---- Given records

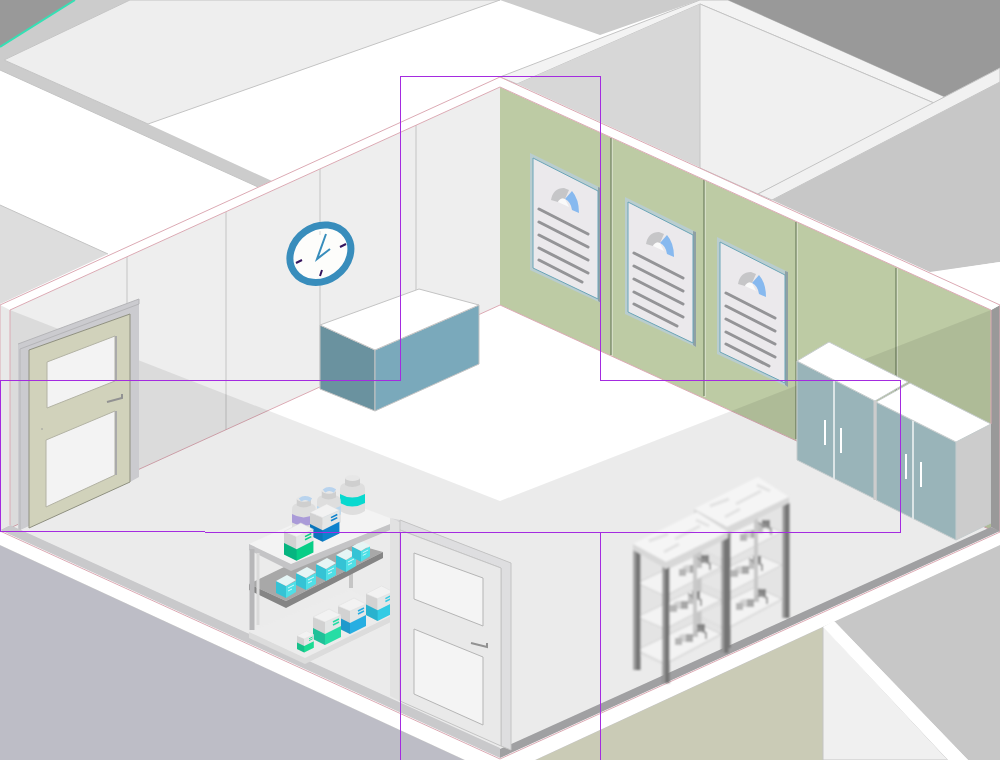
<!DOCTYPE html>
<html lang="en">
<head>
<meta charset="utf-8">
<title>Isometric pharmacy room</title>
<style>
:root{--paper:#fff;--wall:#eee;--green:#bdcba4;--edge:#ccc;--dark:#999;--line:#c4c4c4;--pink:#dcaab4;--guide:#a42be0;--blue:#388dbc;--teal:#7aa9bb;--teal-dark:#6a929f;--cabinet:#99b4b9;--door:#d1d2bb;--lavender:#bdbdc6;--olive:#cacbb6}
html,body{margin:0;overflow:hidden;background:var(--paper)}
svg{display:block;width:1000px;height:760px}
.paper{fill:var(--paper)}.wall{fill:var(--wall)}.edge{fill:var(--edge)}.dark{fill:var(--dark)}
.pale{fill:#f0f0f0}.mid{fill:#c7c7c7}
.outlined{stroke:var(--line);stroke-width:1}
.seam{stroke:var(--line);fill:none}
.trim{stroke:var(--pink);fill:none}
.guide{stroke:var(--guide);fill:none;shape-rendering:crispEdges}
</style>
</head>
<body>
<svg viewBox="0 0 1000 760" role="img" aria-label="Isometric pharmacy room with counter, posters, cabinets and shelves">
<defs>
  <g id="poster">
    <polygon points="530,153 601,188 601,303 530,270" fill="#b9cdcf"/>
    <polygon points="598,187 601,188 601,303 598,301" fill="#8fa0a4"/>
    <polygon points="533,158 598,191 598,299 533,268" fill="#ebe9ec" stroke="#6ba5b8"/>
    <path d="M551 200Q553 188 564 188L569 190L565 199Q560 197 558 202Z" fill="#c6c6c8"/>
    <path d="M565 199L572 191Q579 199 579 213L572 210Q571 202 565 199Z" fill="#87b9ef"/>
    <path d="M558 202Q561 197 565 199L569 207Z" fill="#fafafa"/>
    <path d="M539 209L588 234M539 222L588 247M539 235L588 260M539 248L588 273M539 260L582 282" fill="none" stroke="#949497" stroke-width="3" stroke-linecap="round"/>
  </g>
  <g id="medicine-box">
    <polygon points="0,8 12,13 12,36 0,30" fill="#d2d2d2"/>
    <polygon points="12,13 28,6 28,28 12,36" fill="#e4e6e6"/>
    <polygon points="0,8 16,0 28,6 12,13" fill="#f2f2f2" stroke="#ddd" stroke-width=".5"/>
    <polygon points="0,19 12,25 28,17 28,28 12,36 0,30" fill="currentColor"/>
    <polygon points="0,19 12,25 12,36 0,30" fill="#003060" opacity=".16"/>
    <path d="M20 13L26 10M20 16L26 13" stroke="currentColor" stroke-width="1.5"/>
  </g>
  <g id="small-box">
    <polygon points="0,6 10,11 10,23 0,18" fill="#35c3d5"/>
    <polygon points="10,11 20,6 20,17 10,23" fill="#4fdfe6"/>
    <polygon points="0,6 11,0 20,5 10,11" fill="#e5f5f5"/>
    <path d="M12 13L18 10M12 16L16 14" stroke="#d4fafa"/>
  </g>
  <g id="bottle">
    <path d="M0 14Q0 9 5 8H20Q25 9 25 14V36Q13 44 0 36Z" fill="#dedede"/>
    <path d="M0 19Q12 26 25 19V28Q12 35 0 28Z" fill="currentColor"/>
    <path d="M5 3V10Q12 14 20 10V3Z" fill="#cfcfcf"/>
    <ellipse cx="12.5" cy="3" rx="7.5" ry="3" fill="#e7e7e7"/>
  </g>
  <g id="shelf-stock" fill="#b5b5b5">
    <ellipse cx="18" cy="17" rx="6" ry="4" fill="#d2d2d2"/>
    <rect x="9" y="17" width="7" height="7"/>
    <rect x="20" y="13" width="7" height="8" fill="#a7a7a7"/>
    <rect x="27" y="8" width="5" height="8" fill="#c0c0c0"/>
    <rect x="31" y="3" width="8" height="8" fill="#858585"/>
    <path d="M27 6L40 12V18" fill="none" stroke="#999" stroke-width="2"/>
  </g>
  <g id="rack">
    <polygon points="2,58 30,72 91,42 62,28" fill="#dedede"/>
    <polygon points="5,60 62,32 88,44 88,146 32,176 5,164" fill="#e2e2e2" opacity=".75"/>
    <g fill="#f3f3f3" stroke="#cfcfcf">
      <polygon points="4,93 62,66 88,77 32,106"/>
      <polygon points="4,127 62,99 88,110 32,139"/>
      <polygon points="4,160 62,132 88,144 32,174"/>
    </g>
    <use href="#shelf-stock" x="37" y="62"/>
    <use href="#shelf-stock" x="28" y="98"/>
    <use href="#shelf-stock" x="33" y="131"/>
    <path d="M62 34V140" stroke="#c9c9c9" stroke-width="4"/>
    <path d="M4 60V180M33 76V193M92 48V163" stroke="#757575" stroke-width="7"/>
    <path d="M2 60V180M31 76V193M90 48V163" stroke="#9b9b9b" stroke-width="2"/>
    <polygon points="0,54 64,22 95,42 33,72" fill="#f5f5f5"/>
    <path d="M0 54L33 72L95 42V48L33 79L0 60Z" fill="#d8d8d8"/>
    <path d="M16 51L35 44M42 49L67 36M31 62L46 54M63 30L76 36" stroke="#e2e2e2" stroke-width="3"/>
  </g>
  <filter id="soft"><feGaussianBlur stdDeviation=".8"/></filter>
</defs>

<g id="neighbouring-rooms">
  <rect class="paper" width="1000" height="760"/>
  <polygon class="dark" points="0,0 75,0 0,47"/>
  <polygon class="edge" points="75,0 130,0 4,60 148,124 272,181 258,187 0,70 0,47"/>
  <path d="M0 47L75 0" stroke="#35e0b4" stroke-width="2"/>
  <polygon class="wall outlined" points="130,0 500,0 148,124 4,60"/>
  <polygon class="edge" points="500,0 700,0 600,35"/>
  <path class="seam" d="M0 70L258 187"/>
  <polygon points="0,205 108,254 0,304" fill="#ddd"/>
  <path class="seam" d="M0 205L108 254"/>
  <polygon points="700,0 728,0 945,97 934,103 700,4 517,84 500,77" fill="#f3f3f3" class="outlined"/>
  <polygon points="700,4 700,168 758,194 517,84" fill="#d7d7d7"/>
  <polygon class="pale outlined" points="700,4 934,103 943,102 758,194 700,168"/>
  <polygon class="dark" points="728,0 1000,0 1000,68 945,97"/>
  <polygon points="1000,68 1000,82 772,200 758,194" fill="#f1f1f1" class="outlined"/>
  <polygon class="mid" points="772,200 1000,82 1000,262 930,272"/>
  <polygon class="paper" points="928,273 1000,262 1000,306"/>
</g>

<g id="lower-rooms">
  <polygon points="0,545 465,760 0,760" fill="var(--lavender)"/>
  <polygon points="823,626 823,760 535,760" fill="var(--olive)"/>
  <polygon class="pale outlined" points="823,626 948,760 823,760"/>
  <polygon class="mid" points="834,621 1000,545 1000,760 968,760"/>
  <path class="seam" d="M0 545L465 760M535 760L1000 545"/>
</g>

<g id="room-shell">
  <polygon class="wall" points="10,310 500,87 500,305 10,528"/>
  <polygon points="500,87 991,310 991,530 500,305" fill="var(--green)"/>
  <polygon class="paper" points="500,305 991,530 500,752 10,528"/>
  <path class="seam" d="M127 257V470M226 212V430M320 169V385M416 125V340"/>
  <path d="M612 138V356M705 180V397M797 222V440M897 268V480" stroke="#eef2e6"/>
  <path d="M611 138V355M704 180V396M796 222V439M896 268V480" stroke="#5d6e4f"/>
  <path class="trim" d="M10 528L500 305L991 530"/>
</g>

<g id="posters">
  <use href="#poster"/>
  <use href="#poster" x="95" y="44"/>
  <use href="#poster" x="187" y="84"/>
</g>

<g id="clock">
  <ellipse cx="320.500" cy="254" rx="32" ry="27" transform="rotate(-35 320 254)" fill="#fdfdfb" stroke="var(--blue)" stroke-width="7"/>
  <path d="M326 234L317 259L330 249" fill="none" stroke="var(--blue)" stroke-width="2"/>
  <path d="M296 263L302 260M340 247L346 244M322 270L320 276" stroke="#36155e" stroke-width="2"/>
  <path d="M320 231V235" stroke="#d5d5d5"/>
</g>

<polygon id="room-shade" points="10,310 500,501 991,310 991,530 500,752 10,528" fill="#000" opacity=".078"/>

<g id="counter" class="outlined">
  <polygon points="320,325 375,350 375,411 320,389" fill="var(--teal-dark)"/>
  <polygon points="375,350 479,305 479,364 375,411" fill="var(--teal)"/>
  <polygon class="paper" points="320,325 419,289 479,305 375,350"/>
</g>

<g id="left-door">
  <polygon points="18,344 139,299 139,477 130,482 130,314 29,350 29,526 18,531" fill="#cbcbcf"/>
  <path d="M18 344L139 299V304L20 349V530" fill="none" stroke="#b5b5b8"/>
  <polygon points="29,350 130,314 130,482 29,528" fill="var(--door)" stroke="#8f9080"/>
  <g fill="#f3f3f3" stroke="#b3b3a4">
    <polygon points="47,362 115,336 115,381 47,408"/>
    <polygon points="46,440 115,411 115,475 46,507"/>
  </g>
  <path d="M116 336V381M116 411V475" stroke="#aaa" stroke-width="2"/>
  <path d="M107 402L122 398V394" fill="none" stroke="#929292" stroke-width="2"/>
  <circle cx="42" cy="429" r=".8" fill="#999"/>
</g>

<g id="cabinets" stroke="#c6cccd">
  <polygon points="956,442 991,424 991,523 956,540" fill="#ccc"/>
  <polygon points="797,361 875,401 875,499 797,460" fill="var(--cabinet)"/>
  <polygon points="876,402 956,442 956,540 876,500" fill="var(--cabinet)"/>
  <polygon class="paper" points="797,361 829,342 908,382 875,401"/>
  <polygon class="paper" points="876,402 910,383 991,424 956,442"/>
  <path d="M834 380V479M913 421V519" stroke="#dce5e6" stroke-width="2"/>
  <path d="M875 401V500" stroke="#ccc" stroke-width="3"/>
  <path d="M825 420V445M841 428V453M906 454V479M921 462V487" stroke="#fff" stroke-width="2"/>
  <polygon points="797,439 797,361 829,342" fill="none" stroke="none"/>
</g>
<polygon id="wall-shade-edge" points="991,310 1000,305 1000,532 991,527" class="dark"/>

<g id="front-edges">
  <polygon points="0,530 10,525 500,748 500,758" fill="#c9c9cb"/>
  <polygon points="991,527 1000,531 500,758 500,749" fill="#a0a0a2"/>
  <polygon class="paper" points="0,532 500,760 465,760 0,545"/>
  <polygon class="paper" points="1000,533 1000,545 535,760 500,760"/>
  <polygon class="paper" points="823,627 834,621 968,760 948,760"/>
  <path class="trim" d="M0 531L500 759L1000 532"/>
</g>

<g id="room-rim">
  <polygon class="paper" points="0,305 500,77 1000,305 991,310 500,87 10,310"/>
  <polygon points="0,305 10,310 10,525 0,530" fill="#e9e9e9"/>
  <path class="trim" d="M0 530V305L500 77L1000 305V532M10 525V310L500 87L991 310V424"/>
</g>

<g id="medicine-shelf">
  <path d="M351 500V588" stroke="#c5c5c5" stroke-width="4"/>
  <polygon points="249,632 350,590 395,612 305,658" fill="#ececec"/>
  <polygon points="249,632 305,658 395,614 395,620 305,664 249,638" fill="#dcdcdc"/>
  <polygon points="249,584 340,540 383,552 286,601" fill="#a8a8a8"/>
  <polygon points="249,584 286,601 383,552 383,558 286,608 249,590" fill="#858585"/>
  <use href="#small-box" x="276" y="575"/>
  <use href="#small-box" x="296" y="567"/>
  <use href="#small-box" x="316" y="558"/>
  <use href="#small-box" x="336" y="549"/>
  <use href="#small-box" transform="translate(352 541) scale(.9)"/>
  <polygon points="249,544 345,501 400,522 291,565" fill="#f3f3f3"/>
  <polygon points="249,544 291,564 400,520 400,526 291,571 249,550" fill="#c4c4c6"/>
  <path d="M252 549V630" stroke="#b7b7b9" stroke-width="5"/>
  <path d="M258 553V625" stroke="#dadada" stroke-width="3"/>
  <use href="#bottle" x="340" y="475" color="#08d9cf"/>
  <use href="#bottle" transform="translate(317 488) scale(.95)" color="#b8d8ef"/>
  <use href="#bottle" transform="translate(292 496) scale(.95)" color="#aa9bd8"/>
  <path d="M300 500Q305 496 311 500M324 491Q329 487 335 491" fill="none" stroke="#b8d3ee" stroke-width="4"/>
  <use href="#medicine-box" transform="translate(310 504) scale(1.05)" color="#0d82cd"/>
  <use href="#medicine-box" transform="translate(284 523) scale(1.05)" color="#08ce87"/>
  <use href="#medicine-box" transform="translate(366 586) scale(.97)" color="#32cbe4"/>
  <use href="#medicine-box" x="338" y="598" color="#27aee2"/>
  <use href="#medicine-box" x="313" y="609" color="#27dda5"/>
  <use href="#medicine-box" transform="translate(297 631) scale(.6)" color="#1bdc93"/>
</g>

<g id="front-door">
  <polygon points="390,518 400,522 400,701 390,696" fill="#e2e2e2"/>
  <polygon points="390,518 400,522 501,568 501,746 511,750 511,563 400,520" fill="#d5d5d7"/>
  <polygon points="400,520 511,563 511,750 501,746 501,568 400,530" fill="#dedee0" class="outlined"/>
  <polygon points="400,530 501,568 501,746 400,701" fill="#e9e9e9" class="outlined"/>
  <g fill="#f4f4f4" stroke="#b5b5b5">
    <polygon points="414,553 483,578 483,626 414,599"/>
    <polygon points="414,629 483,657 483,725 414,694"/>
  </g>
  <path d="M471 643L487 647V643" fill="none" stroke="#929292" stroke-width="2"/>
</g>

<g id="racks" filter="url(#soft)">
  <use href="#rack" x="694" y="455"/>
  <use href="#rack" x="633" y="490"/>
</g>

<g id="layout-guides" class="guide">
  <path d="M400.500 380.500V76.500H600.500V380.500H900.500V532.500H400.500L0 531.500V380.500Z"/>
  <path d="M400.500 532V760M600.500 532V760"/>
</g>
</svg>
</body>
</html>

--------

Activity: Only lines with the word "dedede" are needed. Copy them from the preceding records.

Task output:
    <path d="M0 14Q0 9 5 8H20Q25 9 25 14V36Q13 44 0 36Z" fill="#dedede"/>
    <polygon points="2,58 30,72 91,42 62,28" fill="#dedede"/>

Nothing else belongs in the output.